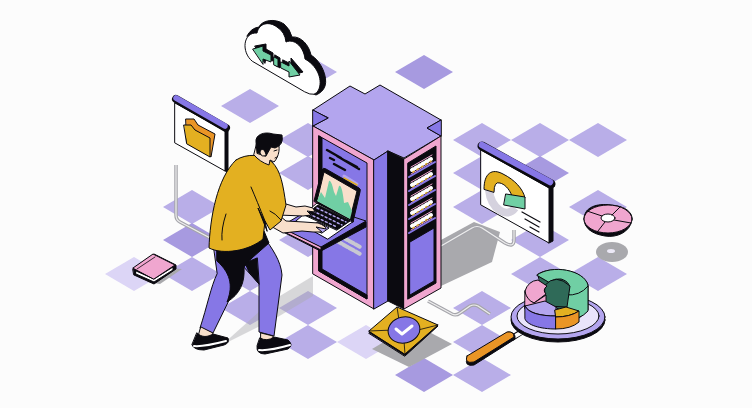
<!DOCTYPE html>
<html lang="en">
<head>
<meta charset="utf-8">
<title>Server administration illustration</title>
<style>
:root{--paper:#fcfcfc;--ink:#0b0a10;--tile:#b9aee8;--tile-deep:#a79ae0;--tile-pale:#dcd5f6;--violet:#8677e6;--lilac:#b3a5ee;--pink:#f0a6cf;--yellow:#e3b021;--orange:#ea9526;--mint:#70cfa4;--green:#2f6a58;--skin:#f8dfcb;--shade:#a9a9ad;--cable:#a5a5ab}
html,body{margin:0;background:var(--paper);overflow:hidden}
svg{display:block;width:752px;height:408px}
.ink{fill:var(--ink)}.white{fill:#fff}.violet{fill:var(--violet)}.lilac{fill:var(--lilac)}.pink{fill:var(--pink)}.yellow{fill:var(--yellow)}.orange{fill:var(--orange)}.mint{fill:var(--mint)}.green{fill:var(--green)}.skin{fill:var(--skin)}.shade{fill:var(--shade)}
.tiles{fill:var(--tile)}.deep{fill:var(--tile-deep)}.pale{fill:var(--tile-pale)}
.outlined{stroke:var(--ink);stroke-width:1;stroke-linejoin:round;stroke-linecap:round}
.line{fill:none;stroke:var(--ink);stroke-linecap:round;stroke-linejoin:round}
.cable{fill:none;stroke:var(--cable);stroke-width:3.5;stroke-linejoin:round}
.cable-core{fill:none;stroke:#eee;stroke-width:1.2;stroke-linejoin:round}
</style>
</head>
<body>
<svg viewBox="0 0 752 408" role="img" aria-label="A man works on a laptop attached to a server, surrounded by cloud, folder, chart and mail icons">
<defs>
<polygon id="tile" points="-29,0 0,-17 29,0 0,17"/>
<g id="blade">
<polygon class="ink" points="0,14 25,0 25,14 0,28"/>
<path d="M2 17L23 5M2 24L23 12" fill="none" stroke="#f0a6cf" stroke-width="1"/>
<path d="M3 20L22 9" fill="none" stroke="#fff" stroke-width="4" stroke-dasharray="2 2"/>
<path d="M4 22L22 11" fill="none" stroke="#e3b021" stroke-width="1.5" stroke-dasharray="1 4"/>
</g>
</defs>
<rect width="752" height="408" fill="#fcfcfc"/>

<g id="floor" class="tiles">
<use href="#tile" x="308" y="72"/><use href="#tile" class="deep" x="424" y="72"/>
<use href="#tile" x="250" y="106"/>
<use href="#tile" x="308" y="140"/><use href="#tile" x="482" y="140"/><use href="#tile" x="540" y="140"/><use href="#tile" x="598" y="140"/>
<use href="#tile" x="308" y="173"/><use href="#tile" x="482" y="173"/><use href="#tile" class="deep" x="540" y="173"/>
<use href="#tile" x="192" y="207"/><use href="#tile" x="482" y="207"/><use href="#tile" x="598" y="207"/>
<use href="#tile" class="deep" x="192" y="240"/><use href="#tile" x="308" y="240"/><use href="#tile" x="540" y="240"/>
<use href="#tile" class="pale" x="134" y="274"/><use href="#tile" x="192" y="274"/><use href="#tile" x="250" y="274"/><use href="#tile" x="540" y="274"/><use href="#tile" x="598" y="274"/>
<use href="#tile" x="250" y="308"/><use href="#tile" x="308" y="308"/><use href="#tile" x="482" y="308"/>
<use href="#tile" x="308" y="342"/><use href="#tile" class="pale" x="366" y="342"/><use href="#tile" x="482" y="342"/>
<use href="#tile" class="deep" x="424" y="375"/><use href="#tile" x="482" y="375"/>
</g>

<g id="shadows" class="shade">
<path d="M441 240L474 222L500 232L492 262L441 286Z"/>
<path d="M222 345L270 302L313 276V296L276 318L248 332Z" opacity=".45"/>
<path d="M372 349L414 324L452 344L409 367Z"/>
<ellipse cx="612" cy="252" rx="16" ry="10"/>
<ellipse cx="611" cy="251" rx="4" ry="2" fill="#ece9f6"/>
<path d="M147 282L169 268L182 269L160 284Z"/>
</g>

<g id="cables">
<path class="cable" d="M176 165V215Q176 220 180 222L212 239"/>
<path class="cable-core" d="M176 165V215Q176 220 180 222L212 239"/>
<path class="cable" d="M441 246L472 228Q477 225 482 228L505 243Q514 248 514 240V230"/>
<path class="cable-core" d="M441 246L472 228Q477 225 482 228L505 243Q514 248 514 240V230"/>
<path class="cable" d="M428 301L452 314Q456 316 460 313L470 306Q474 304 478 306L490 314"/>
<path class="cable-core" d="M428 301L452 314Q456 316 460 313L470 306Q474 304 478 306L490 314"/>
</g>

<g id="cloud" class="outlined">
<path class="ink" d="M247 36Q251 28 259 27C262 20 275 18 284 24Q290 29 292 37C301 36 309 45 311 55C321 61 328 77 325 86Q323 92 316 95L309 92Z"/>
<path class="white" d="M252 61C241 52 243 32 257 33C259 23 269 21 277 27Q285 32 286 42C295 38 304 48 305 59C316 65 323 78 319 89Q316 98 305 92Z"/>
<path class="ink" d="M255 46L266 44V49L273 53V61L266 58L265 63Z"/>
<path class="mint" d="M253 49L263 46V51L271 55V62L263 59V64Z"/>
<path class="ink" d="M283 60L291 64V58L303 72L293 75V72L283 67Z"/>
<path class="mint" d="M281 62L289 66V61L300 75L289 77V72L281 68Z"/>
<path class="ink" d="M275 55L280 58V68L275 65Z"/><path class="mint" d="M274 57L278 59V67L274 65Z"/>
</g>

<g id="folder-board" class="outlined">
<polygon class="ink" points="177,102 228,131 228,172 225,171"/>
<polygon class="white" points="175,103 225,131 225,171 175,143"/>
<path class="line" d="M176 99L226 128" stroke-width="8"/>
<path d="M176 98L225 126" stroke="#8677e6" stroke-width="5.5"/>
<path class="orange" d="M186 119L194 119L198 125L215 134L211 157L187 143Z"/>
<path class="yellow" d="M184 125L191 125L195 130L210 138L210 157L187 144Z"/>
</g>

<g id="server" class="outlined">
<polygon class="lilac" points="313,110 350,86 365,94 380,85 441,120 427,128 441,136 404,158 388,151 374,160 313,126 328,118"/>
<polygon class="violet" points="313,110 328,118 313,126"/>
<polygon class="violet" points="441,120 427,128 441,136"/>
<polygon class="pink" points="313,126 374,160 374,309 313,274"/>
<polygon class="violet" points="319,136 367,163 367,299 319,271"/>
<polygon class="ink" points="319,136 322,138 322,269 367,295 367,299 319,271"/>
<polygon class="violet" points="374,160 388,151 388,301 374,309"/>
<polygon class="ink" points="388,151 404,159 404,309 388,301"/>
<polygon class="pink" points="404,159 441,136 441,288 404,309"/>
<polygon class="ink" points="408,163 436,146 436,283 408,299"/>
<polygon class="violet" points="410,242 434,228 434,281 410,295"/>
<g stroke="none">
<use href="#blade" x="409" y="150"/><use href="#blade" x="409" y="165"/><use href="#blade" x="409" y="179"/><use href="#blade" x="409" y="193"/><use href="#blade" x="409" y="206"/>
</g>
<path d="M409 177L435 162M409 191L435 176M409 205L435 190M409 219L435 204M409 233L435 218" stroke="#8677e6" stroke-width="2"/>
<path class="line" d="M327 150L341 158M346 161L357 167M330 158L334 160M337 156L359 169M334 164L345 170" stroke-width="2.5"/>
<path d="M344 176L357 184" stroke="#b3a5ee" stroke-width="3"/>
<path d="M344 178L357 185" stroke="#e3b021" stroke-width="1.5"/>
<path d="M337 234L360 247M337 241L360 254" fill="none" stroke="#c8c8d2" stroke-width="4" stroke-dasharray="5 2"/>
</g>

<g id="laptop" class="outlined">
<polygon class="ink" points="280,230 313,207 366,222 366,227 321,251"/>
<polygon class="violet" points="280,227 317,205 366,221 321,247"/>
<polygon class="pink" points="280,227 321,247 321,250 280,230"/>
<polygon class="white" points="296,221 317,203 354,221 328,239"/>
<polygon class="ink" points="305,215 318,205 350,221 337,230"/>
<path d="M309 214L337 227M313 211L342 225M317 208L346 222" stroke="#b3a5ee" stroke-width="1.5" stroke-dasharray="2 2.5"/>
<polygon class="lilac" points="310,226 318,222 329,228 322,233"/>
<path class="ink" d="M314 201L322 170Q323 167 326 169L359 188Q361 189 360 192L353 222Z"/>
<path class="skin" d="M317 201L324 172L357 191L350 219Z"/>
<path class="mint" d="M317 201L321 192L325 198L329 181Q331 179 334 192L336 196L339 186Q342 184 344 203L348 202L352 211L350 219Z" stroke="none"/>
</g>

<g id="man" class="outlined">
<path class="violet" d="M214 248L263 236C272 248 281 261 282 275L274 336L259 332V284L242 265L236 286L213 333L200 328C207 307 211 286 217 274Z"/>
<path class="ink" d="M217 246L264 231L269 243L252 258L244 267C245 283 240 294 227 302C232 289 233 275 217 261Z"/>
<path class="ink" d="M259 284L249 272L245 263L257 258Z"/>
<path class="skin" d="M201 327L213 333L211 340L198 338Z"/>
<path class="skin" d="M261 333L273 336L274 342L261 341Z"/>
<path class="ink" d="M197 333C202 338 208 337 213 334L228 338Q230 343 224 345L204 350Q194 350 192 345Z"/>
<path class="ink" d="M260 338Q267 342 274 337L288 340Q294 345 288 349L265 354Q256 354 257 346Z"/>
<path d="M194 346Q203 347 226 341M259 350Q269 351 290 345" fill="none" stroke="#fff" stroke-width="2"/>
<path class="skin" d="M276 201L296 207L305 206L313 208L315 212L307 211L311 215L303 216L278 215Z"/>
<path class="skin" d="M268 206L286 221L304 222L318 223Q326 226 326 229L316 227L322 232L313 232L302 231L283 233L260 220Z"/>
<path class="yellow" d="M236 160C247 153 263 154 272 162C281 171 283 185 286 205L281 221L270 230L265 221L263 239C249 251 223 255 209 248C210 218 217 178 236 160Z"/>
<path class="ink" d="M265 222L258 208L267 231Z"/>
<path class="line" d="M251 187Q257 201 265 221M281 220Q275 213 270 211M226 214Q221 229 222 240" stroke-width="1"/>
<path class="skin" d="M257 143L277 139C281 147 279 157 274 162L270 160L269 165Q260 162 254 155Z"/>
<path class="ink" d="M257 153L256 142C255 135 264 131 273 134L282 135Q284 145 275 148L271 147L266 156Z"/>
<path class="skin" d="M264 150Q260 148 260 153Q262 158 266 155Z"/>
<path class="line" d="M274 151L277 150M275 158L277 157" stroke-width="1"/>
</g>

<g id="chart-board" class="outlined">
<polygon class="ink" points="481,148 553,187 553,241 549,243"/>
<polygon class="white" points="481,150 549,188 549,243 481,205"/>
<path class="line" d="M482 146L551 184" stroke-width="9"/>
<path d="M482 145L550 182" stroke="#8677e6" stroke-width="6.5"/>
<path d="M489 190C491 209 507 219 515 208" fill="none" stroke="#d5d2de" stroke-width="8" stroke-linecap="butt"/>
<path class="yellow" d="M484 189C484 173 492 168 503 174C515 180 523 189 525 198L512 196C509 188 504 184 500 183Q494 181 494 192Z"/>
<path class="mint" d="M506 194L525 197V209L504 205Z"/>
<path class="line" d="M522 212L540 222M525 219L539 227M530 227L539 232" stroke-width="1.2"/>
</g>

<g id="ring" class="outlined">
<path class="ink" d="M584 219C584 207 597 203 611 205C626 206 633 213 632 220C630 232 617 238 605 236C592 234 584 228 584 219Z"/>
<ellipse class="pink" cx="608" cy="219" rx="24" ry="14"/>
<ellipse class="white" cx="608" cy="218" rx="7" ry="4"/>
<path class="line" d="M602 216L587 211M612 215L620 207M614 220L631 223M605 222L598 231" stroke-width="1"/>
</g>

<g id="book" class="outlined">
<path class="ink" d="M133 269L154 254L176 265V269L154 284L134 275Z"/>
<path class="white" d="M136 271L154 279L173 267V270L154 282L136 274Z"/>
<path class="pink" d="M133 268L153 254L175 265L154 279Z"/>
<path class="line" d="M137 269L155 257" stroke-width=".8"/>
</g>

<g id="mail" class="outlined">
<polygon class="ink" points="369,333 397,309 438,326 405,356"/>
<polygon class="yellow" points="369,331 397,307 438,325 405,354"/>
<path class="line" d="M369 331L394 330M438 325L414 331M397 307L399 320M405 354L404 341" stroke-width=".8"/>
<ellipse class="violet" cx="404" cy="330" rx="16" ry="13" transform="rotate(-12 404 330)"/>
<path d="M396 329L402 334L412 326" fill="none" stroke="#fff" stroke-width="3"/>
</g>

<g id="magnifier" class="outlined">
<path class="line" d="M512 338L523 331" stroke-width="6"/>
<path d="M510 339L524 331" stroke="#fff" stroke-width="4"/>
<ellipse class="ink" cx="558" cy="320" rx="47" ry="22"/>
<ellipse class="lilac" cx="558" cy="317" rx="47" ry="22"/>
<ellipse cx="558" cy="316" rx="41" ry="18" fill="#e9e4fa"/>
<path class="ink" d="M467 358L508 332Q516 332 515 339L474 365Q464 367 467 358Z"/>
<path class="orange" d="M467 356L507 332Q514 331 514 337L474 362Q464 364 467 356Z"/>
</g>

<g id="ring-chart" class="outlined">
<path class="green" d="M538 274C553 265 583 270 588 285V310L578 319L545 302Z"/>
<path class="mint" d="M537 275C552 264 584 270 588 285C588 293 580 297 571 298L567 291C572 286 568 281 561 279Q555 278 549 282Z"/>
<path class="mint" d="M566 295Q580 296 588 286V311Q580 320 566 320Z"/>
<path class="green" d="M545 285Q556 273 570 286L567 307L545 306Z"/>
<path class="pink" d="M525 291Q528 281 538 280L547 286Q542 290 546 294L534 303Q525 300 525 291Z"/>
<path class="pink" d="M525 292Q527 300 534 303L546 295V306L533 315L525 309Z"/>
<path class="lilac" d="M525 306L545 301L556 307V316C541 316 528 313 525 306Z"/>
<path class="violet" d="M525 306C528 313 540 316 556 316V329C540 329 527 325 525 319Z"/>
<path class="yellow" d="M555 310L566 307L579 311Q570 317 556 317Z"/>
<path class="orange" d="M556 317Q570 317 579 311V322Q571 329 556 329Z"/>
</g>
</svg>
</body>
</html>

Activity:
From the entries above, print the lines beginning at the one with "206L286 221L304 222L318" and stopping after the one with "190C491 209 507", exactly as written and with nothing else.

Solution for this exercise:
<path class="skin" d="M268 206L286 221L304 222L318 223Q326 226 326 229L316 227L322 232L313 232L302 231L283 233L260 220Z"/>
<path class="yellow" d="M236 160C247 153 263 154 272 162C281 171 283 185 286 205L281 221L270 230L265 221L263 239C249 251 223 255 209 248C210 218 217 178 236 160Z"/>
<path class="ink" d="M265 222L258 208L267 231Z"/>
<path class="line" d="M251 187Q257 201 265 221M281 220Q275 213 270 211M226 214Q221 229 222 240" stroke-width="1"/>
<path class="skin" d="M257 143L277 139C281 147 279 157 274 162L270 160L269 165Q260 162 254 155Z"/>
<path class="ink" d="M257 153L256 142C255 135 264 131 273 134L282 135Q284 145 275 148L271 147L266 156Z"/>
<path class="skin" d="M264 150Q260 148 260 153Q262 158 266 155Z"/>
<path class="line" d="M274 151L277 150M275 158L277 157" stroke-width="1"/>
</g>

<g id="chart-board" class="outlined">
<polygon class="ink" points="481,148 553,187 553,241 549,243"/>
<polygon class="white" points="481,150 549,188 549,243 481,205"/>
<path class="line" d="M482 146L551 184" stroke-width="9"/>
<path d="M482 145L550 182" stroke="#8677e6" stroke-width="6.5"/>
<path d="M489 190C491 209 507 219 515 208" fill="none" stroke="#d5d2de" stroke-width="8" stroke-linecap="butt"/>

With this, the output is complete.